Lift and shift model: This approach involves moving your application’s underlying resources from an on-premise data center to the cloud as-is. In this option, the application codebase remains the same, the infrastructure is migrated to cloud infrastructure-as-a-service (IaaS), including cloud-based storage, compute, and network resources.
Re-platforming: This approach is also known as ‘lift-tinker-and-shift’. In this approach, a developer might make a few cloud (or other) optimizations in order to achieve some tangible benefit, but they aren’t otherwise changing the core architecture of the application.
Re-architect: In this approach, the legacy monolithic application is re-architected according to the micro-services model, and containerized to roll out modern DevOps practices. This involves decomposing or dividing monolithic application into a collection of services that can be built, deployed and managed independently. It involves materially altering or decomposing the application into services rather than a complete rebuild. It is done by breaking down a monolithic application into a collection of small, loosely coupled micro-services.
Re-building: Contrary to other approaches, in this approach legacy application codes are re-written keeping cloud-native environment in mind. Outdated legacy platforms are replaced with modern framework such as Java & .NET. This approach might take up a lot of resources. However, in the longrun, it yields maximum benefits for being a true digital-native organization.

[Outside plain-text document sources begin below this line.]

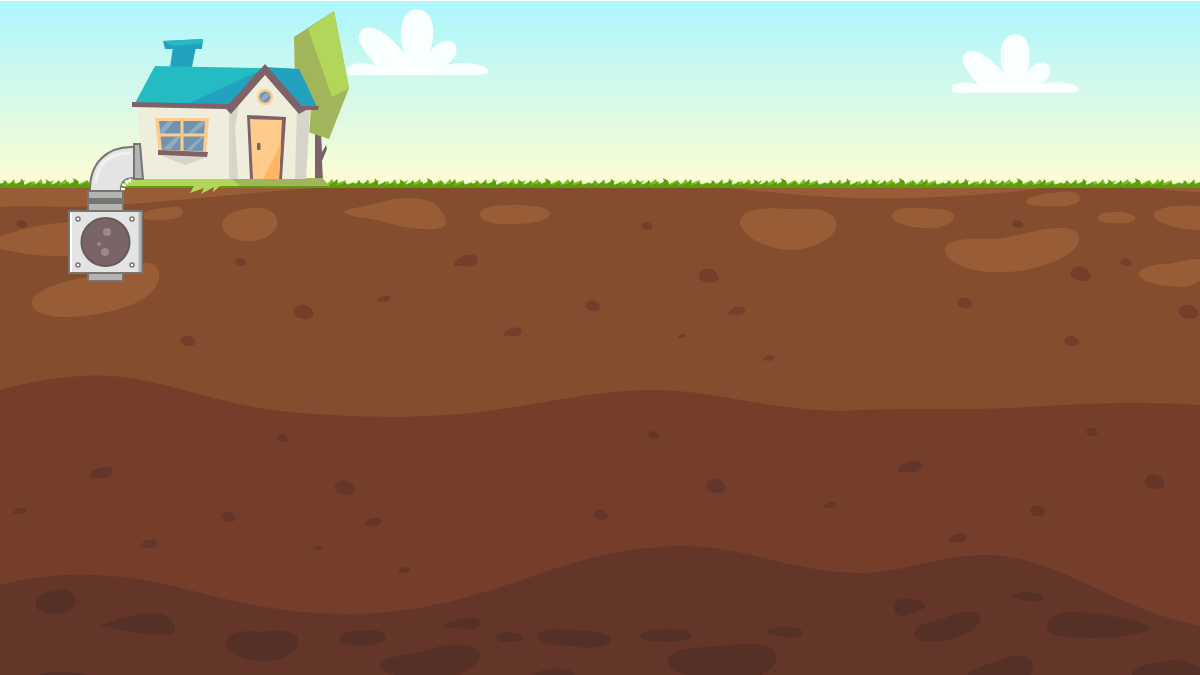
<!DOCTYPE html>
<html lang="en">
<head>
<meta charset="utf-8">
<title>House above soil layers</title>
<style>
:root {
  --sky-top: #acf6ff; --sky-low: #fffdd2; --cloud: #f9fffe;
  --soil-top: #844d2d; --soil-mid: #743e2b; --soil-deep: #633629;
  --patch: #985d36; --stone-deep: #553026;
  --grass: #5a9e0b; --grass-light: #7dbb2b; --lawn: #b2d659; --lawn-shade: #a1b65a;
  --roof: #24bcc2; --roof-shade: #22a2bf; --trim: #7e6268;
  --wall: #efeedc; --wall-shade: #d5d6c9; --wood: #ffcb8a; --wood-shade: #ffb665;
  --glass: #7293af; --glass-shine: #92abc0;
  --metal: #e4e4e4; --metal-mid: #b4b4b4; --metal-dark: #777570;
}
html, body { margin: 0; height: 100%; overflow: hidden; }
.scene { display: block; width: 1200px; height: 675px; }
.cloud { fill: var(--cloud); }
.patch { fill: var(--patch); }
.soil-top { fill: var(--soil-top); }
.soil-mid { fill: var(--soil-mid); }
.soil-deep { fill: var(--soil-deep); }
.stone-deep { fill: var(--stone-deep); }
.grass { fill: var(--grass); }
.grass-light { fill: var(--grass-light); }
.lawn { fill: var(--lawn); }
.lawn-shade { fill: var(--lawn-shade); }
.roof { fill: var(--roof); }
.roof-shade { fill: var(--roof-shade); }
.trim { fill: var(--trim); }
.wall { fill: var(--wall); }
.wall-shade { fill: var(--wall-shade); }
.wood { fill: var(--wood); }
.wood-shade { fill: var(--wood-shade); }
.glass { fill: var(--glass); }
.shine { fill: var(--glass-shine); }
.metal { fill: var(--metal); stroke: var(--metal-dark); stroke-width: 2; }
.metal-mid { fill: var(--metal-mid); stroke: var(--metal-dark); stroke-width: 2; }
.metal-dark { fill: var(--metal-dark); }
</style>
</head>
<body>
<svg class="scene" viewBox="0 0 1200 675" role="img" aria-label="Cartoon house with a drain pipe leading into layered soil">
  <defs>
    <linearGradient id="sky" x2="0" y2="1">
      <stop offset="0" stop-color="var(--sky-top)"/>
      <stop offset="1" stop-color="var(--sky-low)"/>
    </linearGradient>
    <path id="pebble" d="M-10 -2C-8 -8 1 -9 5 -5C8 -3 11 1 9 4C6 8 0 7 -4 6C-8 5 -11 2 -10 -2Z"/>
    <path id="chip" d="M-12 3C-10 -2 -4 -6 4 -6C10 -7 13 -3 11 1C8 6 2 6 -4 5C-8 5 -13 6 -12 3Z"/>
    <pattern id="turf" width="118" height="14" patternUnits="userSpaceOnUse" y="175">
      <path class="grass-light" d="M0 13V8L5 10L3 5L10 9L14 4L16 9L25 5L23 10L34 6L36 9L41 4L44 10L54 5L52 9L62 7L66 4L68 9L78 5L77 10L87 5L91 9L96 4L99 9L110 5L109 10L118 7V13Z"/>
      <path class="grass" d="M0 13V9Q4 8 6 5Q7 8 5 10Q10 9 13 6Q15 9 13 10L20 7Q22 4 20 3Q25 6 24 10Q29 9 31 6Q32 9 30 10Q37 9 40 7Q42 9 41 10L46 8Q47 5 45 4Q51 6 51 10Q56 9 59 5Q61 8 59 10Q66 9 69 6Q69 9 68 10L73 8Q75 5 72 3Q80 5 79 10Q85 9 88 6Q89 9 88 10L95 9Q99 7 101 4Q103 8 100 10Q106 10 109 7Q111 8 111 10L118 8V13Z"/>
    </pattern>
    <path id="cloud-shape" d="M-70 -1C-73 -9 -58 -14 -41 -8C-46 -15 -57 -28 -58 -34C-60 -46 -47 -50 -37 -43C-28 -38 -20 -30 -13 -21C-18 -38 -18 -64 0 -65C18 -64 19 -40 13 -22C20 -33 34 -37 38 -29C43 -20 34 -12 29 -9C48 -14 73 -9 71 -2C70 2 55 1 36 1H-48C-59 1 -68 3 -70 -1Z"/>
  </defs>

  <g id="sky-area">
    <rect width="1200" height="190" fill="url(#sky)"/>
    <rect width="1200" height="1" fill="#fff"/>
    <use href="#cloud-shape" class="cloud" x="417" y="74"/>
    <use href="#cloud-shape" class="cloud" transform="translate(1015 92) scale(.9 .89)"/>
  </g>

  <g id="topsoil">
    <rect class="soil-top" y="186" width="1200" height="489"/>
    <g class="patch">
      <path d="M0 186H345C260 191 190 200 105 206C65 208 25 205 0 207Z"/>
      <path d="M700 186H1055C1000 195 930 199 868 198C815 198 760 190 700 186Z"/>
      <path d="M1140 186H1200V192Q1170 191 1140 186Z"/>
      <path d="M0 236C16 231 45 222 68 223C96 224 98 254 62 256C38 257 16 252 0 249Z"/>
      <path d="M32 302C33 289 67 280 96 275C119 270 138 260 150 263C164 267 161 286 147 296C128 311 87 317 64 317C47 317 31 312 32 302Z"/>
      <path d="M143 214C147 209 166 207 178 207C184 208 184 214 179 217C170 221 151 221 144 219Z"/>
      <path d="M222 224C224 213 241 208 258 208C272 208 279 216 277 225C274 236 260 242 247 241C233 240 222 234 222 224Z"/>
      <path d="M344 211C353 207 371 206 385 201C400 196 425 197 435 204C442 210 446 217 446 224C444 230 425 230 410 228C391 225 382 220 365 218C353 217 343 214 344 211Z"/>
      <path d="M480 214C481 206 499 205 514 205C532 205 549 207 550 213C551 220 535 224 513 224C495 225 480 222 480 214Z"/>
      <path d="M740 222C741 212 754 208 775 208C790 210 800 208 815 209C830 210 838 218 836 227C834 239 811 250 790 250C769 250 741 237 740 222Z"/>
      <path d="M892 215C894 208 909 207 923 208C937 209 953 209 954 216C955 223 941 229 926 228C909 228 891 223 892 215Z"/>
      <path d="M945 250C945 240 965 238 988 239C1015 239 1036 227 1063 228C1077 229 1082 236 1078 244C1071 258 1038 270 1009 272C982 274 947 267 945 250Z"/>
      <path d="M1026 201C1030 195 1048 193 1061 192C1075 190 1083 195 1079 201C1074 207 1058 207 1044 206C1033 206 1024 204 1026 201Z"/>
      <path d="M1098 217C1100 211 1114 212 1122 212C1130 213 1137 215 1135 219C1133 224 1121 224 1111 223C1104 223 1097 221 1098 217Z"/>
      <path d="M1200 206C1180 204 1154 207 1154 215C1155 224 1180 230 1200 230Z"/>
      <path d="M1200 260C1190 256 1178 264 1164 264C1150 264 1138 269 1139 275C1141 283 1166 287 1182 287Q1194 286 1200 281Z"/>
    </g>
    <g class="soil-mid">
      <use href="#pebble" transform="translate(22 224) scale(.55)"/>
      <use href="#pebble" transform="translate(241 262) scale(.55)"/>
      <use href="#chip" x="466" y="261"/>
      <use href="#pebble" transform="translate(647 226) scale(.55)"/>
      <use href="#pebble" x="709" y="276"/>
      <use href="#pebble" x="304" y="312"/>
      <use href="#chip" transform="translate(384 299) scale(.55)"/>
      <use href="#pebble" transform="translate(593 306) scale(.75)"/>
      <use href="#chip" transform="translate(737 311) scale(.7)"/>
      <use href="#chip" transform="translate(513 332) scale(.75)"/>
      <use href="#pebble" transform="translate(188 341) scale(.75)"/>
      <use href="#chip" transform="translate(682 336) scale(.35)"/>
      <use href="#chip" transform="translate(769 358) scale(.5)"/>
      <use href="#pebble" transform="translate(1018 224) scale(.55)"/>
      <use href="#pebble" x="1081" y="274"/>
      <use href="#pebble" transform="translate(1126 262) scale(.55)"/>
      <use href="#pebble" transform="translate(965 303) scale(.75)"/>
      <use href="#pebble" x="1189" y="312"/>
      <use href="#pebble" transform="translate(1072 341) scale(.75)"/>
    </g>
  </g>

  <g id="subsoil">
    <path class="soil-mid" d="M0 390C40 379 78 374 112 376C165 380 210 402 280 411C350 418 420 419 480 412C550 403 595 390 655 390C720 391 770 411 845 411C900 407 950 410 1010 408C1080 404 1130 400 1200 405V675H0Z"/>
    <g class="soil-deep">
      <use href="#pebble" transform="translate(283 438) scale(.55)"/>
      <use href="#pebble" transform="translate(654 435) scale(.55)"/>
      <use href="#pebble" transform="translate(1092 432) scale(.55)"/>
      <use href="#chip" x="101" y="473"/>
      <use href="#pebble" x="345" y="488"/>
      <use href="#pebble" x="716" y="486"/>
      <use href="#chip" x="910" y="467"/>
      <use href="#pebble" x="1155" y="482"/>
      <use href="#chip" transform="translate(20 511) scale(.55)"/>
      <use href="#pebble" transform="translate(229 517) scale(.7)"/>
      <use href="#chip" transform="translate(373 522) scale(.7)"/>
      <use href="#pebble" transform="translate(601 515) scale(.7)"/>
      <use href="#chip" transform="translate(830 505) scale(.5)"/>
      <use href="#pebble" transform="translate(1038 511) scale(.75)"/>
      <use href="#chip" transform="translate(149 544) scale(.7)"/>
      <use href="#chip" transform="translate(318 548) scale(.35)"/>
      <use href="#chip" transform="translate(404 570) scale(.5)"/>
      <use href="#chip" transform="translate(958 538) scale(.75)"/>
    </g>
  </g>

  <g id="bedrock">
    <path class="soil-deep" d="M0 585C50 572 100 572 150 581C215 594 260 614 350 614C495 612 555 546 685 546C750 547 795 574 865 573C910 571 940 555 985 555C1060 556 1110 608 1200 626V675H0Z"/>
    <g class="stone-deep">
      <path d="M36 603C38 594 53 589 65 590C75 591 78 599 75 605C70 613 56 616 46 613C39 611 35 608 36 603Z"/>
      <path d="M99 625C112 622 130 614 148 613C164 612 172 618 175 627C177 635 165 636 147 634C130 632 113 628 99 625Z"/>
      <path d="M226 643C226 632 244 630 260 632C277 630 297 629 298 641C298 655 279 661 264 661C246 661 226 654 226 643Z"/>
      <path d="M340 637C343 630 358 631 370 630C382 629 388 636 385 640C379 646 361 646 350 645C343 644 338 641 340 637Z"/>
      <path d="M441 626C448 621 462 618 473 618C483 619 483 626 475 628C465 630 451 628 441 626Z"/>
      <path d="M495 637C499 631 513 632 521 635C526 640 518 642 508 642C501 642 495 640 495 637Z"/>
      <path d="M380 664C387 655 414 655 434 648C450 643 475 643 480 654C481 663 467 671 457 675H396C386 673 378 669 380 664Z"/>
      <path d="M538 636C541 627 558 628 574 630C591 631 610 632 611 640C609 648 588 649 571 646C554 645 537 643 538 636Z"/>
      <path d="M640 635C645 628 661 629 675 629C687 629 694 634 690 638C682 643 663 642 651 641C645 640 639 638 640 635Z"/>
      <path d="M668 660C670 647 700 648 719 646C741 644 774 640 776 655C777 665 769 671 762 675H686C675 672 667 668 668 660Z"/>
      <path d="M765 632C772 627 785 626 796 628C805 630 804 636 795 637C784 638 773 635 765 632Z"/>
      <path d="M894 607C893 598 904 597 913 600C920 600 928 605 925 608C918 610 912 615 903 616C896 616 895 612 894 607Z"/>
      <path d="M914 633C916 623 934 622 947 617C960 611 976 610 980 617C981 629 961 638 942 641C927 643 913 641 914 633Z"/>
      <path d="M1012 596C1016 591 1030 592 1038 594C1045 595 1046 600 1039 601C1030 602 1018 600 1012 596Z"/>
      <path d="M1047 627C1049 614 1066 610 1087 613C1109 614 1135 620 1152 627C1143 635 1119 638 1095 638C1069 638 1046 636 1047 627Z"/>
      <path d="M967 675C976 666 990 665 1006 658C1020 653 1032 657 1033 666L1031 675Z"/>
      <path d="M1132 675C1134 665 1151 664 1166 661C1180 658 1191 663 1200 668V675Z"/>
      <path d="M531 675Q549 667 564 669Q574 670 574 675Z"/>
      <path d="M38 675Q60 668 86 675Z"/>
    </g>
  </g>

  <g id="grass-strip">
    <rect y="175" width="1200" height="13" fill="url(#turf)"/>
    <rect class="grass" y="185" width="1200" height="2.5"/>
  </g>

  <g id="tree">
    <path class="trim" d="M315 132H321L322 152L326 145L327 149L322 161L323 180H315Z"/>
    <polygon class="lawn-shade" points="294,37 334,11 349,88 329,139 296,128"/>
    <polygon class="lawn" points="308,29 334,11 349,88 332,97"/>
  </g>

  <g id="lawn">
    <path class="lawn" d="M122 184L142 178H322L330 186H220L213 192L214 187L201 194L204 188L190 193L194 186H122Z"/>
    <path class="lawn-shade" d="M231 178H322L330 186H240Z"/>
  </g>

  <g id="house">
    <polygon class="wall" points="137,105 235,105 265,72 311,108 306,179 143,179"/>
    <polygon class="wall-shade" points="229,112 239,104 235,128 238,179 229,179"/>
    <polygon class="wall-shade" points="297,106 310,108 306,179 295,179"/>
    <g id="chimney">
      <polygon class="roof-shade" points="173,47 196,47 192,67 170,67"/>
      <polygon class="roof-shade" points="163,41 203,39 202,49 165,49"/>
      <polygon class="roof" points="163,41 203,39 203,43 174,46"/>
    </g>
    <polygon class="roof" points="155,66 299,69 317,107 304,108 265,70 232,105 135,103"/>
    <polygon class="roof-shade" points="189,103 255,73 265,67 299,69 317,107 304,108 265,70 232,105"/>
    <polygon class="trim" points="132,102 229,104 265,64 302,106 319,106 318,110 306,110 299,114 265,75 231,114 226,109 132,107"/>
    <g id="round-window">
      <circle class="wood" cx="265" cy="97" r="8"/>
      <circle class="glass" cx="265" cy="97" r="5.5"/>
      <path class="shine" d="M260 99L267 92L270 95L263 102Z"/>
    </g>
    <g id="front-window">
      <polygon class="wall-shade" points="162,156 207,157 185,165"/>
      <polygon class="wood" points="155,118 209,118 206,154 159,153"/>
      <polygon class="glass" points="159,121 205,121 203,151 162,150"/>
      <path class="shine" d="M160 130L168 121H174L161 137ZM188 133L201 121H205V124L190 136ZM163 149L176 137H181L170 150ZM187 149L201 137H204L191 151Z"/>
      <path d="M182 120V151M160 135H205" fill="none" stroke="var(--wood)" stroke-width="3"/>
      <polygon class="trim" points="158,150 208,152 207,157 158,155"/>
    </g>
    <g id="door">
      <polygon class="trim" points="247,115 286,117 282,179 250,179"/>
      <polygon class="wood" points="250,119 282,120 279,179 253,179"/>
      <polygon class="wood-shade" points="281,143 279,179 263,179"/>
      <rect class="trim" x="257" y="143" width="3.5" height="7" rx="1"/>
    </g>
  </g>

  <g id="drain">
    <path class="metal" d="M90 192C89 163 107 146 134 147V178C124 178 120 183 121 192Z"/>
    <path d="M96 183C97 164 109 153 130 153" fill="none" stroke="#f1f1f1" stroke-width="3"/>
    <path d="M123 190Q123 181 133 180" fill="none" stroke="#fff" stroke-width="4" stroke-dasharray="2 2"/>
    <path class="metal-mid" d="M140 144H134V179H143Z"/>
    <rect class="metal-mid" x="88" y="191" width="35" height="21"/>
    <rect class="metal-dark" x="87" y="198" width="37" height="6"/>
    <rect class="metal-mid" x="88" y="270" width="35" height="11"/>
    <rect class="metal" x="69" y="211" width="73" height="62"/>
    <path d="M71 272V213" stroke="#fff" stroke-width="2"/>
    <path d="M140 212V272" stroke="var(--metal-mid)" stroke-width="3"/>
    <g fill="#fff" stroke="var(--metal-dark)" stroke-width="1.5">
      <circle cx="78" cy="219" r="2"/><circle cx="132" cy="219" r="2"/>
      <circle cx="78" cy="265" r="2"/><circle cx="132" cy="265" r="2"/>
    </g>
    <circle cx="105.5" cy="242" r="24" fill="#796468" stroke="#675b59" stroke-width="2"/>
    <g fill="#9d8789">
      <circle cx="107" cy="232" r="4"/><circle cx="99" cy="244" r="2"/><circle cx="105" cy="252" r="4"/>
    </g>
  </g>
</svg>
</body>
</html>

Whatever the approach may be, in this multifaceted business environment, the banking industry needs to rationalize their complex, ineffective, expensive to manage and outdated IT systems into a simpler, efficient and cost-effective IT portfolio. To achieve this, the IT landscape must be aligned with the organization’s business objectives and must be flexible enough to survive trying times. This implies that legacy applications, traditional operating models and low performing assets and processes must be quickly assessed and upgraded or decomposed basis their effectiveness with respect to future objectives.